Here's a good explainer from Reuters on the airline industry's response to the Wuhan coronavirus outbreak so far. If the virus spreads becomes a pandemic, this could impact world financial markets as did SARS in 2003.
SARS killed about 800 people. Since then, people travel by plane even more, and other things have changed in global travel patterns.
"The biggest concern is a sharp drop in travel demand if the virus becomes a pandemic."
Many airlines, including Korean Air Lines, Singapore Airlines' budget carrier Scoot, Taiwan's China Airlines Ltd and Japan's ANA, announced they were cancelling flights in and out of Wuhan after authorities announced a lockdown.

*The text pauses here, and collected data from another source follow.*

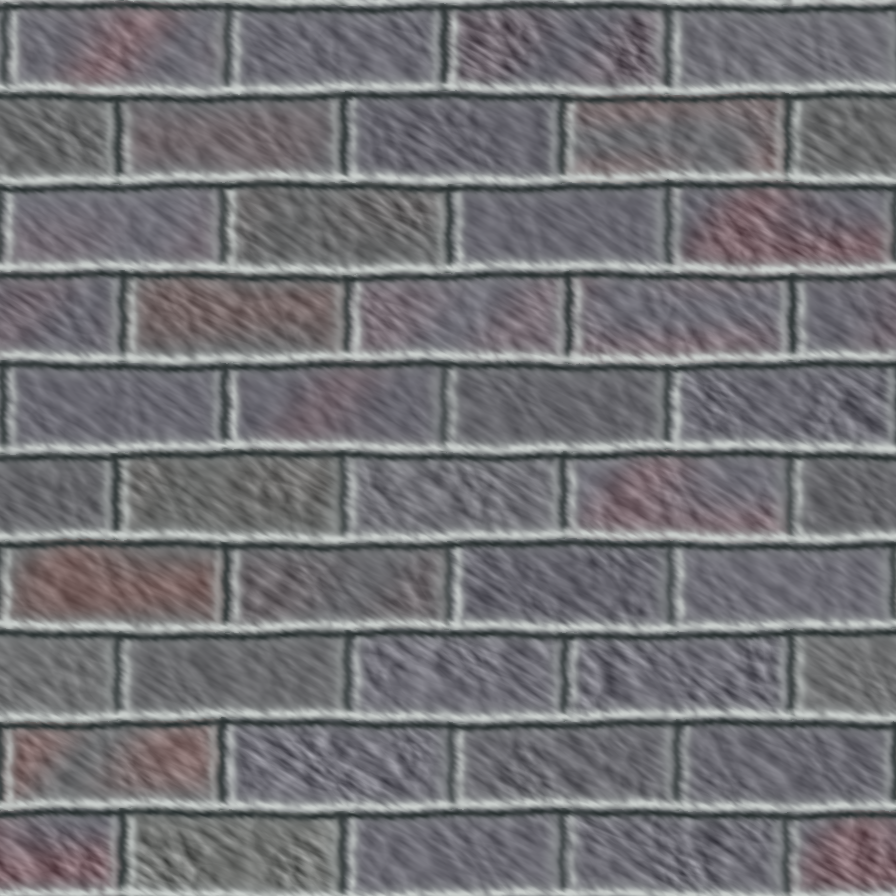
Reproduce this texture procedurally as a WebGL 1 fragment shader.

```glsl
precision highp float;
// Weathered grey-violet brick wall in running bond, with raised pale joints and dark shadow lines.

uniform vec2 u_resolution;

#define COLUMNS 4.0
#define ROWS 10.0
#define BED_SHIFT 0.04
#define BED_WOBBLE 0.022
#define JOINT_JITTER 0.022
#define GRAIN_CELLS 20.0
#define GRAIN_DEPTH 0.19
#define RIM_STRENGTH 0.52
#define STAIN_STRENGTH 0.075
#define LIGHT_MORTAR vec3(0.79, 0.81, 0.80)
#define DARK_MORTAR vec3(0.17, 0.20, 0.20)
#define BRICK_COLOR vec3(0.415, 0.412, 0.445)

const float TAU = 6.2831853;

float hash(vec2 p) {
  return fract(sin(dot(p, vec2(127.1, 311.7))) * 43758.55);
}

// Distance to the nearest scattered point; the grid wraps every `period` cells.
float cellular(vec2 p, float period) {
  vec2 cell = floor(p);
  float nearest = 2.0;
  for (int j = -1; j <= 1; j++) {
    for (int i = -1; i <= 1; i++) {
      vec2 id = cell + vec2(float(i), float(j));
      vec2 key = mod(id, period);
      vec2 point = id + vec2(hash(key), hash(key + 57.3));
      nearest = min(nearest, distance(p, point));
    }
  }
  return nearest;
}

// Side-lit slope of diagonal, elongated chips.
float relief(vec2 uv, float cells) {
  vec2 p = cells * vec2(2.0 * uv.x + 3.0 * uv.y, uv.x - uv.y);
  p += 0.3 * sin(TAU * (uv.yx * 9.0 + uv * 5.0));
  vec2 toLight = vec2(0.25, 0.12);
  return cellular(p + toLight, cells) - cellular(p - toLight, cells);
}

// Soft line of the given half width around zero.
float line(float x, float width) {
  return exp(-x * x / (width * width));
}

void main() {
  vec2 uv = gl_FragCoord.xy / u_resolution;
  float grain = relief(uv, GRAIN_CELLS);
  float fineGrain = relief(uv, GRAIN_CELLS * 2.0);

  // Nearest bed joint, signed distance below it, and the course
  float down = (1.0 - uv.y) * ROWS - BED_SHIFT;
  float bed = floor(down + 0.5);
  float bedKey = mod(bed, ROWS);
  float bedDist = down - bed + 0.018 * fineGrain
    + BED_WOBBLE * sin(TAU * 2.0 * uv.x + bedKey * 2.1)
    + 0.4 * BED_WOBBLE * sin(TAU * 9.0 * uv.x + bedKey * 4.7);
  float row = mod(bed - 1.0 + step(0.0, bedDist), ROWS);

  // Nearest upright joint, signed distance right of it, and the brick
  float along = uv.x * COLUMNS - 0.53 * mod(row, 2.0);
  float joint = floor(along + 0.5);
  vec2 jointKey = vec2(mod(joint, COLUMNS), row);
  float jointDist = along - joint + 0.008 * fineGrain
    - JOINT_JITTER * (2.0 * hash(jointKey + 3.1) - 1.0)
    + 0.004 * sin(TAU * 23.0 * uv.y + joint);
  vec2 brick = vec2(mod(joint - 1.0 + step(0.0, jointDist), COLUMNS), row);
  float sideDist = jointDist * ROWS / COLUMNS;

  // Brick face: own tone, olive or red stains, chipped surface
  float tone = hash(brick + 11.7);
  float olive = hash(brick + 23.9);
  float patches = 0.5 + 0.5 * sin(TAU * (3.0 * uv.x + 2.0 * uv.y)
    + 2.0 * sin(TAU * (4.0 * uv.y - 2.0 * uv.x)));
  float red = smoothstep(0.55, 1.0, hash(brick + 41.3)) * patches;
  vec3 color = BRICK_COLOR + 0.045 * (tone - 0.5);
  color += vec3(0.0, 0.01, -0.035) * smoothstep(0.5, 1.0, olive);
  color += STAIN_STRENGTH * red * vec3(1.0, -0.2, -0.35);
  float roughness = 0.55 + 0.7 * hash(brick + 67.1) * (0.4 + patches);
  color += GRAIN_DEPTH * roughness * (grain + 0.45 * fineGrain);

  // Pale worn rim around each face
  float sideRim = 1.0 - smoothstep(0.05, 0.28, abs(sideDist));
  float bedRim = 1.0 - smoothstep(0.06, 0.27, abs(bedDist));
  float rim = max(sideRim, bedRim * (bedDist < 0.0 ? 1.0 : 0.65));
  color = mix(color, vec3(0.54, 0.56, 0.56), RIM_STRENGTH * rim);

  // Upright joints: dark groove with uneven highlights either side
  float wear = hash(jointKey + 83.5);
  float glint = 0.35 + 0.3 * hash(jointKey + 91.7) + 0.4 * grain;
  color = mix(color, LIGHT_MORTAR, glint * line(sideDist - 0.11, 0.05));
  color = mix(color, LIGHT_MORTAR, 0.3 * wear * line(sideDist + 0.10, 0.045));
  color = mix(color, DARK_MORTAR, (0.52 + 0.35 * wear) * line(sideDist, 0.045));

  // Bed joints: bright ledge above a ragged shadow
  float ledge = clamp(0.86 + 0.5 * grain + 0.3 * fineGrain, 0.45, 1.0);
  float shadow = clamp(0.90 + 0.35 * grain, 0.6, 1.0);
  color = mix(color, LIGHT_MORTAR, ledge * line(bedDist + 0.052, 0.055));
  color = mix(color, DARK_MORTAR, shadow * line(bedDist - 0.048, 0.042));

  gl_FragColor = vec4(clamp(color, 0.0, 1.0), 1.0);
}
```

South Korean budget carrier T'way Air earlier this week postponed the scheduled launch of a new route to the city.
Flight tracking website FlightRadar24 showed that as of 0600 GMT on Thursday, 184 Wuhan flights, or 60% of the departures listed for the day, had been canceled.

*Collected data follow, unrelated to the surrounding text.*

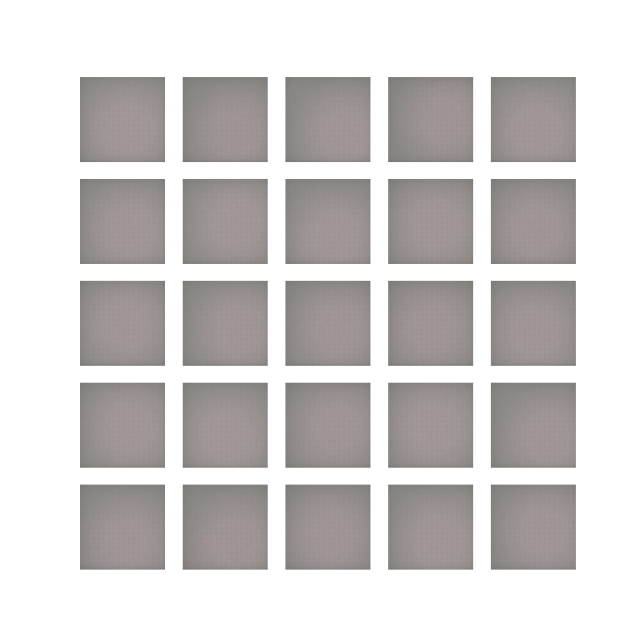
Write a Shadertoy shader that draws this pattern.

```glsl
// Five by five grid of woven grey-mauve square tiles with shaded edges on white.

float hash(vec2 p) {
    vec3 q = fract(p.xyx * vec3(0.1031, 0.1030, 0.0973));
    q += dot(q, q.yzx + 33.33);
    return fract((q.x + q.y) * q.z);
}

float valueNoise(vec2 p) {
    vec2 i = floor(p), f = fract(p);
    f = f * f * (3.0 - 2.0 * f);
    return mix(mix(hash(i), hash(i + vec2(1, 0)), f.x),
               mix(hash(i + vec2(0, 1)), hash(i + vec2(1, 1)), f.x), f.y);
}

// Fine embossed weave, lit from the upper left, with small irregularities
float weave(vec2 p, vec2 tile) {
    vec2 wave = sin(6.2832 * p * 17.0);
    float emboss = 0.4 * wave.x - 0.3 * wave.y + 0.4 * wave.x * wave.y;
    float grain = valueNoise(p * 34.0 + tile * 57.0) - 0.5;
    return emboss * (0.6 + 0.5 * valueNoise(p * 5.0 + tile * 19.0)) + 0.8 * grain;
}

// Tile colour; p runs from 0 to 1 across the tile
vec3 tileColor(vec2 p, vec2 tile) {
    // Warm glow, lower right of the middle, shifted a little per tile
    vec2 shift = vec2(hash(tile + 3.0), hash(tile + 11.0)) - 0.5;
    vec2 d = (p - vec2(0.60, 0.40) - 0.2 * shift) / vec2(0.70, 0.72);
    float glow = 1.0 - smoothstep(0.25, 1.05, length(d));
    vec3 color = mix(vec3(0.545, 0.54, 0.525), vec3(0.625, 0.585, 0.585), glow);

    // Soft shading along the sides, deepest at the top
    float shade = 0.06 * exp(-p.x * 14.0) + 0.05 * exp(-(1.0 - p.x) * 28.0)
                + 0.07 * exp(-(1.0 - p.y) * 13.0) + 0.10 * exp(-p.y * 32.0);
    color *= 1.0 - shade;

    color += 0.014 * weave(p, tile) * (0.35 + 0.65 * glow);
    return color + 0.012 * (hash(tile + 29.0) - 0.5);
}

void mainImage(out vec4 fragColor, in vec2 fragCoord) {
    vec2 uv = fragCoord / iResolution.xy;
    vec2 pitch = vec2(0.1605, 0.1592);
    float side = 0.1328;

    // Nearest tile and position relative to its centre
    vec2 p = uv - vec2(0.1250, 0.1100) - 0.5 * side;
    vec2 tile = clamp(round(p / pitch), 0.0, 4.0);
    p -= tile * pitch;

    // Smooth square coverage
    vec2 edge = 0.5 * side - abs(p);
    vec2 cover = clamp(edge * iResolution.xy + 0.5, 0.0, 1.0);
    vec2 local = clamp(p / side + 0.5, 0.0, 1.0);

    vec3 color = mix(vec3(1.0), tileColor(local, tile), cover.x * cover.y);
    fragColor = vec4(color, 1.0);
}
```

Wuhan's Tianhe airport serves around 2% of China's total air traffic and mainly serves domestic routes. Broker Jefferies estimated 88.8% of overall flights are domestic, with China Southern Airlines Co Ltd holding the largest market share at 30%.